Since our task was so difficult, Charli suggested that each judge be allowed to pick one other entry that appealed for whatever reason. We jumped at the chance, though were again hard-pressed to choose just one.
#36 Morning Ritual by C. Jai Ferry
My mama was a princess. In the pictures, she wore a long white gown and flowers in her hair. Now she uses her leftover princess magic when she puts makeup on, her fingers gliding over her skin, barely touching her face at all. But they do. Her breath jerks and her eyes water, but her fingers still spread the paint over her cheek until the dark rainbow marks disappear. Daddy calls them his special love bites. Mama adds a rosy pink color to her cheeks. I shake my head. I don’t ever want to wear makeup when I grow up.
Anne says, “Here is a child trying to make sense of her family, not able to name what’s happening (domestic abuse), nor criticise either parent, she knows what she doesn’t want and has an authentically magical sense of how to avoid it. It’s very subtly handled and has left a deep impression on me.”
#37 When I grow up by Jack Schuyler
“Being a doctor is a privilege,” Dad’s been talking for a while now.
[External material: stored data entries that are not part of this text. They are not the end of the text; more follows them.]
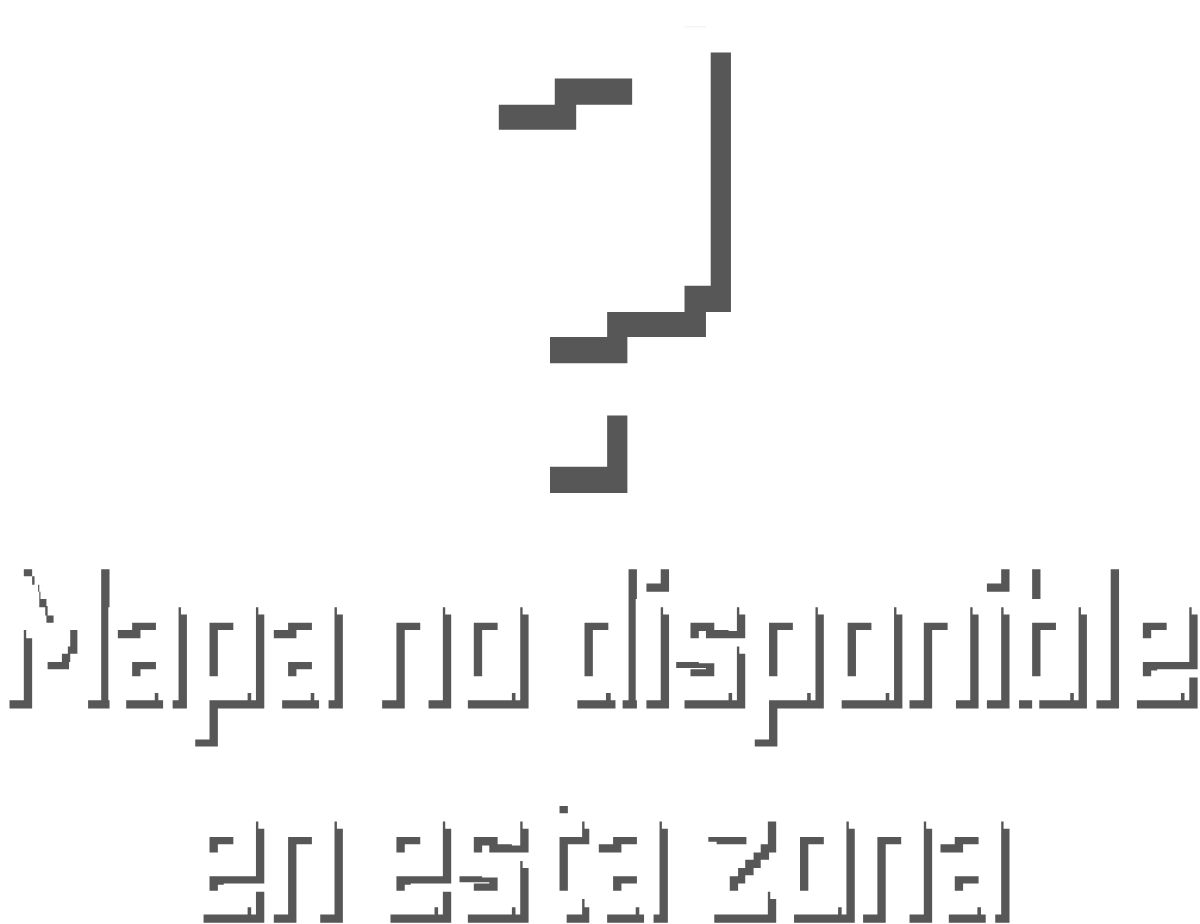
<!DOCTYPE html>
<html lang="es">
<head>
<meta charset="utf-8">
<title>Mapa no disponible en esta zona</title>
<link rel="stylesheet" href="https://fonts.googleapis.com/css2?family=Jersey+10&display=swap">
<style>
:root { --paper: #ffffff; --shade: #575757; --hairline: #f1f1f1; }
* { margin: 0; padding: 0; box-sizing: border-box; }
html, body { width: 1200px; height: 924px; overflow: hidden; background: var(--paper); }
.notice { display: block; width: 1200px; height: 924px; }
.face { fill: var(--paper); font-family: "Jersey 10", sans-serif; font-size: 170px; }
.relief { fill: var(--shade); }
.hairline { fill: var(--hairline); }
</style>
</head>
<body>
<main>
<svg class="notice" viewBox="0 0 1008 776" preserveAspectRatio="none" xmlns="http://www.w3.org/2000/svg">
  <defs>
    <path id="shade-M" d="M0-32H7V-26H9V-19H13V-13H14V-7H19V-1H20V7H25V13H19V7H18V0H13V-13H12V-19H7V-26H0Z M0 19H2V26H7V85H-12V78H0Z M39 19H45V39H39V46H38V52H20V46H32V39H37V33H39Z M65-32H72V0H71V78H72V85H54V78H65Z"/>
    <path id="shade-a" d="M0 13H20V19H7V26H-12V19H0V13Z M0 46H20V52H7V58H0Z M-5 78H19V72H22V78H26V85H-5Z M39 0H41V6H46V85H34V78H39Z"/>
    <g id="shade-bowl">
      <path d="M0 13H20V19H7V58H0Z"/>
      <path d="M39 0H41V6H46V85H-5V78H32V72H35V78H39Z"/>
    </g>
    <g id="shade-p">
      <path d="M0 13H20V19H7V58H0Z"/>
      <path d="M39 0H41V6H46V85H7V117H-12V111H0V78H32V72H35V78H39Z"/>
    </g>
    <g id="shade-n">
      <path d="M0 13H20V19H7V85H-12V78H0Z"/>
      <path d="M39 0H41V6H46V85H27V78H39Z"/>
    </g>
    <path id="shade-d" d="M0 13H20V19H7V58H0Z M-6 78H18V72H22V78H26V85H-6Z M37-32H44V-7H43V78H44V85H32V78H37Z"/>
    <path id="shade-i" d="M0-32H7V-13H-12V-20H0Z M0 0H2V6H7V85H-12V78H0Z"/>
    <path id="shade-s" d="M0 13H20V19H32V20H39V0H41V6H46V26H13V20H7V26H0Z M-12 46H7V47H20V58H0V52H13V51H-12Z M39 33H41V39H46V85H-5V78H32V72H35V78H39Z"/>
    <path id="shade-b" d="M0-32H7V-7H0Z M0 13H20V19H7V58H0Z M-11 78H0V85H-11Z M39 0H41V6H46V85H6V78H32V72H35V78H39Z"/>
    <path id="shade-l" d="M0-32H7V85H-12V78H0Z"/>
    <path id="shade-e" d="M0 13H20V19H7V26H0Z M39 0H41V6H46V52H12V53H7V58H0V46H39Z M39 59H46V85H-5V78H32V72H35V78H39Z"/>
    <path id="shade-t" d="M0-13H7V-7H0Z M19 0H21V6H25V19H7V58H0V13H19Z M19 65H21V72H25V85H6V78H19Z"/>
    <path id="shade-z" d="M-18 13H14V19H-11V17H-18Z M32 0H39V26H33V32H26V39H20V45H13V52H7V58H0V46H7V39H13V32H20V26H26V19H32Z M32 59H34V65H39V85H-13V78H32Z"/>
  </defs>

  <g id="question-mark" class="relief" role="img" aria-label="Signo de interrogación">
    <path class="hairline" d="M575 22H593V23H575Z"/>
    <path d="M466 66H531V88H484V109H419V88H466Z"/>
    <path d="M597 44H614V262H593V283H527V305H462V283H510V262H575V240H597Z"/>
    <path d="M510 349H527V414H462V392H510Z"/>
  </g>

  <g id="message" class="face">
    <text x="1" y="588" textLength="998" lengthAdjust="spacingAndGlyphs">Mapa no disponible</text>
    <text x="157" y="768" textLength="685" lengthAdjust="spacingAndGlyphs">en esta zona</text>
  </g>

  <g id="relief-line-one" class="relief" transform="translate(0 510)" aria-hidden="true">
    <use href="#shade-M" x="20"/>
    <use href="#shade-a" x="111"/>
    <use href="#shade-p" x="176"/>
    <use href="#shade-a" x="242"/>
    <use href="#shade-n" x="333"/>
    <use href="#shade-bowl" x="398"/>
    <use href="#shade-d" x="491"/>
    <use href="#shade-i" x="555"/>
    <use href="#shade-s" x="580"/>
    <use href="#shade-p" x="646"/>
    <use href="#shade-bowl" x="712"/>
    <use href="#shade-n" x="776"/>
    <use href="#shade-i" x="841"/>
    <use href="#shade-b" x="867"/>
    <use href="#shade-l" x="933"/>
    <use href="#shade-e" x="960"/>
  </g>

  <g id="relief-line-two" class="relief" transform="translate(0 690)" aria-hidden="true">
    <use href="#shade-e" x="176"/>
    <use href="#shade-n" x="242"/>
    <use href="#shade-e" x="333"/>
    <use href="#shade-s" x="398"/>
    <use href="#shade-t" x="470"/>
    <use href="#shade-a" x="515"/>
    <use href="#shade-z" x="613"/>
    <use href="#shade-bowl" x="672"/>
    <use href="#shade-n" x="737"/>
    <use href="#shade-a" x="802"/>
  </g>
</svg>
</main>
</body>
</html>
Sitting in the back seat, I watch him drive and listen. “Helping people: that’s something you can be proud of.”
In the passenger seat, Mom’s listening too, and smiling.
“What do you want to be when you grow up?” Dad’s eyes find mine in the rearview mirror.
I hesitate, “What do you do Mom?”
“I used to be a writer,” she smiles at me. “I even wrote a book once.”
“That’s what I want to do,” I say looking through the window. Outside, the world flies past.
Robbie says, “Very clever. A piece that speaks volumes through the few well-chosen words. The child identifies with his mother, who is obviously the carer and the one that the child regards. This is despite the father’s position as a doctor and his pride in his work.”
#16 Time Traveler (Too Many Questions, Child!) by Liz Husebye Hartmann
Unseen, I observe.
Red shorts, shirtless, she digs tiny toes into the sand. A mutt stretches nearby, ears pricking as the girl narrates the world under her dirty hands.
“There’s a hole there…gonna dig it up. How far does it go?”
“I’ll flatten this mountain, make a road. Why so many ants?”
“Buster, don’t sit on the highway!”
Buster shakes his ears and rolls, belly up.
“Why didn’t Buster growl at you?” she looks fiercely up at me.
“We’ve met before,” I smile, plop down in the sand.
I forget what I came to tell myself.
“Can I play, too?”
Norah says, “I like the way this started from the point of view of the adult-self observing the child-self. We then went into the child’s voice as the child narrates her play, with disconnected thoughts, as occurs. The narrator then indicates that she came back to give advice to the child but realises that play and being in the moment is more important. As an appreciation of childhood, it appealed to me.”
We hope you enjoyed reading our picks and see in them the positives that we saw. Remember though, reading is a very personal experience.
NOTE FROM CARROT RANCH:
Congratulations to all the writers who entered! You dared to stretch your writing and braved the first Rodeo at Carrot Ranch. Each participant has earned the following badge, which you may copy and post on you blog, social media or print out and frame. It’s a badge of honor. And now you can say, you have had your first rodeo! You wrote well.
We want to share all the contest entries in a collection. We’ll be contacting each of our contestants and challengers to seek interest and permission to publish a digital collection in January. Writers retain all copyrights to their work.
We’d appreciate your feedback! We want to make this an annual event that is fun, engaging and supportive of literary art. Please take a a few minutes for a brief 5 question survey. Thank you!